Extracted data —
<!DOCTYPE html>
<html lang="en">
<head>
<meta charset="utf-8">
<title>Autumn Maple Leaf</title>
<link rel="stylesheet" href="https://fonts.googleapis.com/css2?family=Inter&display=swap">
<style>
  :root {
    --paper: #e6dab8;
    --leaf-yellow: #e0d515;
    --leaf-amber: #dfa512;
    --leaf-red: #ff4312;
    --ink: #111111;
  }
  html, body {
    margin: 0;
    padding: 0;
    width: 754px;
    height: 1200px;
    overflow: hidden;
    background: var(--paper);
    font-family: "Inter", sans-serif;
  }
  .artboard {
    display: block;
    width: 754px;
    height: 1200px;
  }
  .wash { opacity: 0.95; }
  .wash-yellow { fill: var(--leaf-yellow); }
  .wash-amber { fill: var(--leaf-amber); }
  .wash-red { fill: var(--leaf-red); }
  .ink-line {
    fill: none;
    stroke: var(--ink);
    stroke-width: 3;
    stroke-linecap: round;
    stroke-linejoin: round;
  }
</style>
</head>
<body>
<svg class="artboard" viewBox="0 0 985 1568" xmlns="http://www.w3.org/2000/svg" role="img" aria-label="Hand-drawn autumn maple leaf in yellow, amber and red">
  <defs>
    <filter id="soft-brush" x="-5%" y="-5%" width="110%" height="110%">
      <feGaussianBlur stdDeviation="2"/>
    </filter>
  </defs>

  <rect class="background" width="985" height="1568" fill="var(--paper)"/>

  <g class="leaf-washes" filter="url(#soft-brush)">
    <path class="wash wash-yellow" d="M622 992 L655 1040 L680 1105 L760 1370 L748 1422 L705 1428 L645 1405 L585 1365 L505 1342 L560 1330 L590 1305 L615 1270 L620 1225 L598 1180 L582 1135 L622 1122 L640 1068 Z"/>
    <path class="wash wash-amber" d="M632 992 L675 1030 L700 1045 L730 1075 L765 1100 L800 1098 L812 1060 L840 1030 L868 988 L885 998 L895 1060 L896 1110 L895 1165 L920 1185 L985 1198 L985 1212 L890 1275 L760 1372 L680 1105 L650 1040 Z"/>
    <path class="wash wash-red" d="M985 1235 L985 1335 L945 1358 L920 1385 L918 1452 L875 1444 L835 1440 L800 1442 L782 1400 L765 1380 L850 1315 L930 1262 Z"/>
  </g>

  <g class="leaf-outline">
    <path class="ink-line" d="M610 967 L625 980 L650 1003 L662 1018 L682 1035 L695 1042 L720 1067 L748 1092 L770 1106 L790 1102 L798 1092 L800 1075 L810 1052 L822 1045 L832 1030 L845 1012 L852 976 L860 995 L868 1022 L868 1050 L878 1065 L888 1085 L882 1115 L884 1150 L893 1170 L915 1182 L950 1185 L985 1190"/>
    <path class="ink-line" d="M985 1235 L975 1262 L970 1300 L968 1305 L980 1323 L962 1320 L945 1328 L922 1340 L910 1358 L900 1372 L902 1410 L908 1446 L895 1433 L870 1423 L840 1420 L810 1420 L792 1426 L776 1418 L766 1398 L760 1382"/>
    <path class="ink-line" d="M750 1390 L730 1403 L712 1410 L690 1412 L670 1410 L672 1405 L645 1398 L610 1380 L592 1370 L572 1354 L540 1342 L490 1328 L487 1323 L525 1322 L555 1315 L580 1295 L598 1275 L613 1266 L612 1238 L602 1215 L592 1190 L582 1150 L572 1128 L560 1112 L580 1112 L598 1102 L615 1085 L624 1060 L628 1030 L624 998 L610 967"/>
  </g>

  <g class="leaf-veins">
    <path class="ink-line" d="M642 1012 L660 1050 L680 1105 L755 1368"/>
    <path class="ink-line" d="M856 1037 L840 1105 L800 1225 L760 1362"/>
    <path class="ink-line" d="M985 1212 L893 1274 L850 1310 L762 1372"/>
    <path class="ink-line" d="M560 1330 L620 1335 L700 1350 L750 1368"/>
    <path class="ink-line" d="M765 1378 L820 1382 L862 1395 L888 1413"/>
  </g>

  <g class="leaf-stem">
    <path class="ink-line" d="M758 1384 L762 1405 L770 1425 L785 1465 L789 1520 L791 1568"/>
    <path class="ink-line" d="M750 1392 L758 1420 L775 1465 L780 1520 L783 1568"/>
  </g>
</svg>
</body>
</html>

Exercise goal — Please set down the whole listing above without altering a single line.

Answer box —
<!DOCTYPE html>
<html lang="en">
<head>
<meta charset="utf-8">
<title>Autumn Maple Leaf</title>
<link rel="stylesheet" href="https://fonts.googleapis.com/css2?family=Inter&display=swap">
<style>
  :root {
    --paper: #e6dab8;
    --leaf-yellow: #e0d515;
    --leaf-amber: #dfa512;
    --leaf-red: #ff4312;
    --ink: #111111;
  }
  html, body {
    margin: 0;
    padding: 0;
    width: 754px;
    height: 1200px;
    overflow: hidden;
    background: var(--paper);
    font-family: "Inter", sans-serif;
  }
  .artboard {
    display: block;
    width: 754px;
    height: 1200px;
  }
  .wash { opacity: 0.95; }
  .wash-yellow { fill: var(--leaf-yellow); }
  .wash-amber { fill: var(--leaf-amber); }
  .wash-red { fill: var(--leaf-red); }
  .ink-line {
    fill: none;
    stroke: var(--ink);
    stroke-width: 3;
    stroke-linecap: round;
    stroke-linejoin: round;
  }
</style>
</head>
<body>
<svg class="artboard" viewBox="0 0 985 1568" xmlns="http://www.w3.org/2000/svg" role="img" aria-label="Hand-drawn autumn maple leaf in yellow, amber and red">
  <defs>
    <filter id="soft-brush" x="-5%" y="-5%" width="110%" height="110%">
      <feGaussianBlur stdDeviation="2"/>
    </filter>
  </defs>

  <rect class="background" width="985" height="1568" fill="var(--paper)"/>

  <g class="leaf-washes" filter="url(#soft-brush)">
    <path class="wash wash-yellow" d="M622 992 L655 1040 L680 1105 L760 1370 L748 1422 L705 1428 L645 1405 L585 1365 L505 1342 L560 1330 L590 1305 L615 1270 L620 1225 L598 1180 L582 1135 L622 1122 L640 1068 Z"/>
    <path class="wash wash-amber" d="M632 992 L675 1030 L700 1045 L730 1075 L765 1100 L800 1098 L812 1060 L840 1030 L868 988 L885 998 L895 1060 L896 1110 L895 1165 L920 1185 L985 1198 L985 1212 L890 1275 L760 1372 L680 1105 L650 1040 Z"/>
    <path class="wash wash-red" d="M985 1235 L985 1335 L945 1358 L920 1385 L918 1452 L875 1444 L835 1440 L800 1442 L782 1400 L765 1380 L850 1315 L930 1262 Z"/>
  </g>

  <g class="leaf-outline">
    <path class="ink-line" d="M610 967 L625 980 L650 1003 L662 1018 L682 1035 L695 1042 L720 1067 L748 1092 L770 1106 L790 1102 L798 1092 L800 1075 L810 1052 L822 1045 L832 1030 L845 1012 L852 976 L860 995 L868 1022 L868 1050 L878 1065 L888 1085 L882 1115 L884 1150 L893 1170 L915 1182 L950 1185 L985 1190"/>
    <path class="ink-line" d="M985 1235 L975 1262 L970 1300 L968 1305 L980 1323 L962 1320 L945 1328 L922 1340 L910 1358 L900 1372 L902 1410 L908 1446 L895 1433 L870 1423 L840 1420 L810 1420 L792 1426 L776 1418 L766 1398 L760 1382"/>
    <path class="ink-line" d="M750 1390 L730 1403 L712 1410 L690 1412 L670 1410 L672 1405 L645 1398 L610 1380 L592 1370 L572 1354 L540 1342 L490 1328 L487 1323 L525 1322 L555 1315 L580 1295 L598 1275 L613 1266 L612 1238 L602 1215 L592 1190 L582 1150 L572 1128 L560 1112 L580 1112 L598 1102 L615 1085 L624 1060 L628 1030 L624 998 L610 967"/>
  </g>

  <g class="leaf-veins">
    <path class="ink-line" d="M642 1012 L660 1050 L680 1105 L755 1368"/>
    <path class="ink-line" d="M856 1037 L840 1105 L800 1225 L760 1362"/>
    <path class="ink-line" d="M985 1212 L893 1274 L850 1310 L762 1372"/>
    <path class="ink-line" d="M560 1330 L620 1335 L700 1350 L750 1368"/>
    <path class="ink-line" d="M765 1378 L820 1382 L862 1395 L888 1413"/>
  </g>

  <g class="leaf-stem">
    <path class="ink-line" d="M758 1384 L762 1405 L770 1425 L785 1465 L789 1520 L791 1568"/>
    <path class="ink-line" d="M750 1392 L758 1420 L775 1465 L780 1520 L783 1568"/>
  </g>
</svg>
</body>
</html>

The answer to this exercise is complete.